Nearly one million motorists are on the brink of receiving a driving ban because they have racked up penalty points from speed cameras, a study has found.
About 3 per cent of drivers — 920 000 — are three points away from losing their licences, the usual penalty for speeding, according to the survey by ‘Direct Line’ insurance. The company said convictions for speeding had risen dramatically in the past five years, and the number of drivers with three points on their licence had increased by 7 per cent in the past two years.

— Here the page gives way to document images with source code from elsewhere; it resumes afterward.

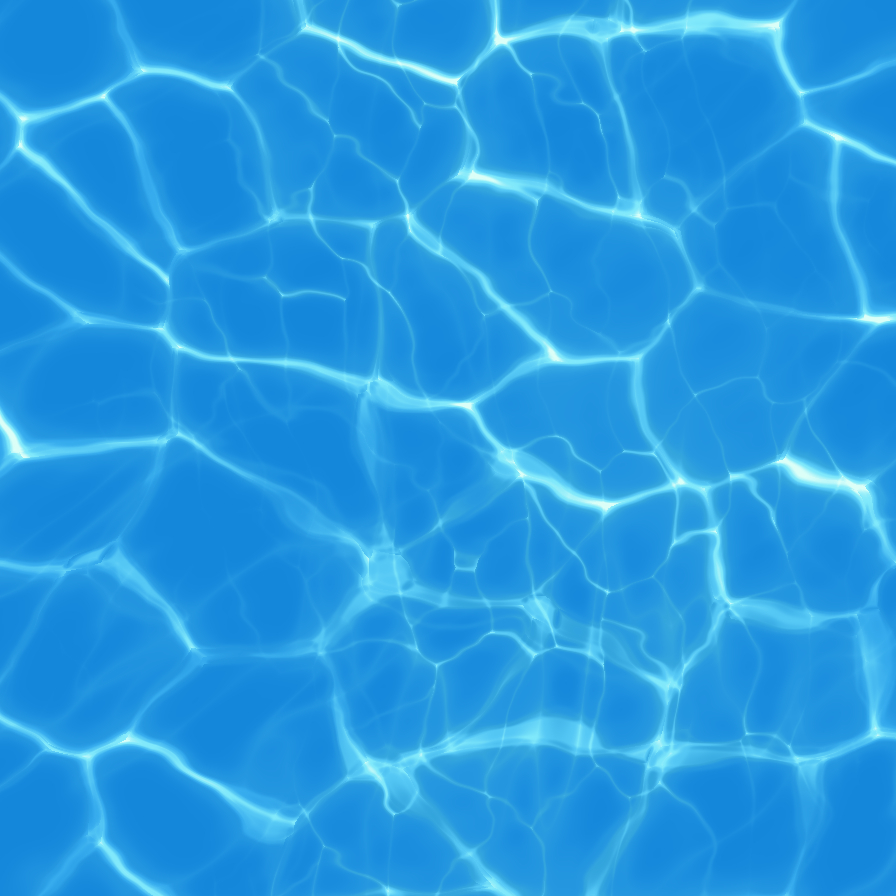
This texture is drawn by a WebGL 2 fragment shader. Its source:

```glsl
#version 300 es
precision highp float;

uniform vec2 u_resolution;
out vec4 fragColor;

// Water colours, from shade to glint
const vec3 DEEP  = vec3(0.08, 0.53, 0.86);
const vec3 BLUE  = vec3(0.14, 0.59, 0.88);
const vec3 AZURE = vec3(0.21, 0.67, 0.93);
const vec3 TEAL  = vec3(0.20, 0.64, 0.84);
const vec3 SKY   = vec3(0.33, 0.78, 0.96);
const vec3 PALE  = vec3(0.50, 0.91, 0.98);
const vec3 GLINT = vec3(0.86, 1.00, 0.97);

// Caustic web, in cell units
const vec2  CELLS        = vec2(5.4, 6.5);    // cells across the canvas
const vec2  VEIL_CELLS   = vec2(13.0, 7.5);   // finer, upright cells
const vec2  GRAIN_NORMAL = vec2(0.53, 0.85);  // bright strands run across this
const float JITTER       = 0.88;
const float CORE_WIDTH   = 0.027;
const float HALO_WIDTH   = 0.085;
const float WARP         = 0.20;
const float WOBBLE       = 0.055;             // small kinks in the strands
const float SPREAD       = 0.27;              // gap between split strands
const float FILL_LIGHT   = 0.30;
const float VEIL_LIGHT   = 0.48;
const float WISP_LIGHT   = 0.20;

float hash(vec2 p) {
    return fract(sin(dot(p, vec2(127.1, 311.7))) * 43758.5);
}

vec2 seedPoint(vec2 cell) {
    vec2 r = vec2(hash(cell), hash(cell + 57.3));
    return cell + 0.5 + JITTER * (r - 0.5);
}

// Layered sines, each layer turned and finer than the last
vec2 waves(vec2 p) {
    vec2 sum = vec2(0.0);
    float gain = 0.55;
    for (int i = 0; i < 4; i++) {
        sum += gain * sin(p.yx * vec2(1.0, 1.13) + vec2(1.7, 4.1) + sum);
        p = mat2(0.8, 0.6, -0.6, 0.8) * p * 1.9 + 2.3;
        gain *= 0.5;
    }
    return sum;
}

// Thin soft threads where a wave field crosses zero
float wisps(vec2 p) {
    vec2 w = abs(waves(p));
    return exp(-9.0 * w.x) + 0.6 * exp(-9.0 * w.y);
}

// Cellular web: x = light of the strands, y = distance to edge, z = cell key
vec3 web(vec2 p) {
    vec2 home = floor(p), nearCell = home, nearSeed = home;
    float best = 1e3;
    for (int k = 0; k < 9; k++) {
        vec2 cell = home + vec2(k % 3 - 1, k / 3 - 1);
        vec2 seed = seedPoint(cell);
        float d = distance(p, seed);
        if (d < best) {
            best = d;
            nearCell = cell;
            nearSeed = seed;
        }
    }
    float light = 0.0, edge = 1e3;
    for (int k = 0; k < 25; k++) {
        vec2 cell = nearCell + vec2(k % 5 - 2, k / 5 - 2);
        if (cell == nearCell) continue;
        vec2 seed = seedPoint(cell);
        vec2 normal = normalize(seed - nearSeed);
        float d = dot(0.5 * (seed + nearSeed) - p, normal);
        float along = abs(dot(normal, GRAIN_NORMAL));
        float strength = mix(0.35, 1.0, along * along)
                       * mix(0.45, 1.2, hash(cell + nearCell + 0.5));
        float core = d / (CORE_WIDTH * (0.6 + 0.6 * strength));
        light += strength * (0.56 * exp(-core * core)
                           + 0.34 * exp(-d / HALO_WIDTH));
        edge = min(edge, d);
    }
    return vec3(light, edge, hash(nearCell + 9.1));
}

vec3 waterColour(float light, float greyness) {
    vec3 c = mix(DEEP, BLUE, smoothstep(0.02, 0.20, light));
    c = mix(c, mix(AZURE, TEAL, greyness), smoothstep(0.20, 0.38, light));
    c = mix(c, SKY, smoothstep(0.36, 0.58, light));
    c = mix(c, PALE, smoothstep(0.56, 0.82, light));
    return mix(c, GLINT, smoothstep(0.82, 1.25, light));
}

void main() {
    vec2 uv = gl_FragCoord.xy / u_resolution.y;
    vec2 p = uv * CELLS;
    vec2 swell = waves(p * 1.1);
    vec2 drift = waves(p * 0.9 + 11.0);
    vec2 ripple = waves(p * 5.0 + 7.0);

    // Copies of the web part and rejoin as split strands
    vec2 base = p + WARP * swell + WOBBLE * ripple;
    float parting = 0.25 + 0.75 * smoothstep(-0.3, 0.6, drift.x + 0.4 * swell.y);
    vec2 shift = SPREAD * parting * waves(p * 2.1 + 5.0);
    vec3 front = web(base);
    vec3 back = web(base + shift);
    float side = web(base - 0.8 * shift.yx + 0.04 * ripple.yx).x;
    float sparkle = 0.92 + 0.35 * waves(p * 2.6 + 41.0).x;
    float strands = sparkle * (0.9 * front.x + 0.45 * back.x) + 0.2 * side;

    // Lit lenses between the split strands, streaked inside
    float inside = step(0.001, abs(front.z - back.z));
    float fill = inside * smoothstep(0.0, 0.05, min(front.y, back.y))
               * (0.9 + 0.5 * ripple.x);

    // Faint upright filaments, present in patches
    vec2 veilPos = uv * VEIL_CELLS + vec2(0.25 * p.y, 0.0)
                 + 0.45 * swell + 0.2 * ripple;
    float patches = smoothstep(-0.3, 0.6, waves(p * 0.8 + 23.0).y);
    float veil = patches * web(veilPos + 31.0).x;

    // Slanted and upright wisps in the body of the water
    vec2 slant = vec2(p.x + p.y, p.y - p.x);
    float wisp = patches * wisps(p * vec2(3.2, 0.9) + 0.4 * swell)
               + (1.0 - patches) * 0.7 * wisps(slant * vec2(0.7, 2.2) + 0.5 * swell);

    // Broad uneven light
    float glow = 0.08 * drift.y + 0.06 * waves(slant * vec2(1.2, 3.0)).y;

    float light = max(glow + 0.02, 0.0) + 0.72 * strands + FILL_LIGHT * fill
                + VEIL_LIGHT * veil + WISP_LIGHT * wisp * (0.7 + 0.6 * drift.x);
    fragColor = vec4(waterColour(light, 0.7 * patches), 1.0);
}
```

A ‘YouGov’ survey of 2 430 adults, commissioned by ‘Direct Line’, found 16 per cent of motorists have penalty points on their licence, 14 per cent having six points and 3 per cent nine points. ‘YouGov’ estimated the number of drivers close to a ban based on the total of 33.8 million motorists in the UK.
- The survey also showed that more than one in seven — 14 per cent — of the drivers with nine points on their licence would lose their jobs if it was taken away, a total of more than 125 000 people across the UK.

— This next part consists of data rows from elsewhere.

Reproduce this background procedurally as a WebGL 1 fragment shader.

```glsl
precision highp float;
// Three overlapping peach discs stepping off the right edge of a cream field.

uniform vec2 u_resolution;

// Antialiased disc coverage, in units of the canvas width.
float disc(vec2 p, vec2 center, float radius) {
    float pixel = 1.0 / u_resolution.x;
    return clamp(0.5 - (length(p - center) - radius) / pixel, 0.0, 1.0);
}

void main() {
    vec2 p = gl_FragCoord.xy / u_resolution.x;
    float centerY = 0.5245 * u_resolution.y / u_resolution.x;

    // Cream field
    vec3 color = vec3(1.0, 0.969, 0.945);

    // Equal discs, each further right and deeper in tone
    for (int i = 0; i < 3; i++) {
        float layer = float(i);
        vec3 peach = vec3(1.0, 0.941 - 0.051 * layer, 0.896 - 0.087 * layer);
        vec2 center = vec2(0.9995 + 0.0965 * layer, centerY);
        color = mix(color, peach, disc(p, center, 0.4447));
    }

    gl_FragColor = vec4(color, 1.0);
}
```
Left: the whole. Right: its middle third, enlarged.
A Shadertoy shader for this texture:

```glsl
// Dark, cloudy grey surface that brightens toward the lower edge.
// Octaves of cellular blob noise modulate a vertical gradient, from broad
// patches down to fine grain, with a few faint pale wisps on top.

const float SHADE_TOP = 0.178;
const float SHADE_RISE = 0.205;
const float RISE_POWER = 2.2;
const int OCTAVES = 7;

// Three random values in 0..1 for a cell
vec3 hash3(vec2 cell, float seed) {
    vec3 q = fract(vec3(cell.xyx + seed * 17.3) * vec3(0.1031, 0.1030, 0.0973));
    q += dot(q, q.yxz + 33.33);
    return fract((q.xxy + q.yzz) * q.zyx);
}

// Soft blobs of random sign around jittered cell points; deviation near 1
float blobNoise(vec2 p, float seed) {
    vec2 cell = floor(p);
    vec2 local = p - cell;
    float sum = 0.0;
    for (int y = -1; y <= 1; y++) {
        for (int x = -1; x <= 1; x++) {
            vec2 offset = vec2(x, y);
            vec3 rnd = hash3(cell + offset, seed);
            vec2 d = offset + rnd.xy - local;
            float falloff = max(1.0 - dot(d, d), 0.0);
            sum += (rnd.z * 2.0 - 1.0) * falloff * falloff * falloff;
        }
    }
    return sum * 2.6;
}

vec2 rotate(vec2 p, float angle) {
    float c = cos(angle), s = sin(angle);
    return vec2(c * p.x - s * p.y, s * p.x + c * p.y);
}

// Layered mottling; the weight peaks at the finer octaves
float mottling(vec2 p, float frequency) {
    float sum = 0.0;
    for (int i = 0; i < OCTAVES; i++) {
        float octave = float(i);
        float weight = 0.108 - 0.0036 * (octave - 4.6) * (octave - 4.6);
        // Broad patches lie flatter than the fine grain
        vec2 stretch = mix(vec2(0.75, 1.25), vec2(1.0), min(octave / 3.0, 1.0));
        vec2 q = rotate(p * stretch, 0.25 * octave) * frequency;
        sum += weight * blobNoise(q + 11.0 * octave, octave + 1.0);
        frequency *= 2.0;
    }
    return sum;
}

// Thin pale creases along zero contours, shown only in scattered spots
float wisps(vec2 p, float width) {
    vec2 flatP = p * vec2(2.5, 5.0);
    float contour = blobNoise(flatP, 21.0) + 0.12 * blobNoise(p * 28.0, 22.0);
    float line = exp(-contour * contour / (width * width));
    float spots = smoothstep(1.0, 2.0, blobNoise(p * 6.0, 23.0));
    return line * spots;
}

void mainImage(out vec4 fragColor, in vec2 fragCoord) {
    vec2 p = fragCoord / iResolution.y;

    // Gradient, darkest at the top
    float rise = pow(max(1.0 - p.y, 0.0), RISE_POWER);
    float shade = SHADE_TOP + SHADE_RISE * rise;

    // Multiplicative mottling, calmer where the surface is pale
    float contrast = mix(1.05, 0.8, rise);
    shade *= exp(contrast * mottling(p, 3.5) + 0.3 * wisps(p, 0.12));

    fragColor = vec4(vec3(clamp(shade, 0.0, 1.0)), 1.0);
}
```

‘Direct Line’ said 92 per cent of those receiving motoring convictions in the past two years were for speeding. Direct Line’s motor spokesman Ms.Emma Holyer, said:
‘Despite the growing number of speed cameras in the UK and the increase in motorists receiving penalty points, our research shows that drivers are still speeding.
‘Drivers need to take notice of the speed limits — and cameras — regardless of whether they agree with them, as they could lose their licence if they choose to ignore them.’
‘Direct Line’ said cameras were first introduced in London in 1992, and there are now more than 6 000 fixed and mobile speed camera sites across the UK. The government’s road safety bill, which was debated in the Commons yesterday, will replace fixed penalties of 60 GBP and three penalty points for most speeding offences with a sliding scale of fines and between two and six points. The Transport Secretary Mr.Alistair Darling, told MPs:
‘Speed cameras are saving lives and reducing speed. We need to do more to make sure the punishment fits the crime.’
However, Mr.Paul Smith, the founder of the anti-camera ‘Safe Speed’campaign, said the survey showed more drivers are focusing on their speedometers rather than the road. He said:
‘Drivers frequently write to me complaining about the dangers of driving with nine licence points.
‘They tell me that every van at the roadside becomes a threat and the speedometer becomes an obsession.
‘They live in dread of missing a speed limit sign. This means that they feel forced to concentrate on speed limit compliance at the expense of concentrating on the road ahead.
‘We are rapidly becoming a nation of drivers obsessed, not with safety, but with mere legal compliance.’
- Foreign drivers face having their vehicles clamped if they commit traffic offences in Britain, under new measures announced by the government.
The new rules to crack down on overseas drivers — particularly lorry drivers — are outlined in ‘The Road Safety Bill’ having its second reading in ‘The House of Commons’ today 2006-03-09. The government wants to stop ‘offend and go’ foreign drivers who commit offences, are stopped at the roadside, but leave the country without paying. At present, foreign lorry drivers who are stopped for motoring offences are only required to provide an address. There are increasing cases of drivers not being traced, not giving accurate addresses and not returning to appear in court.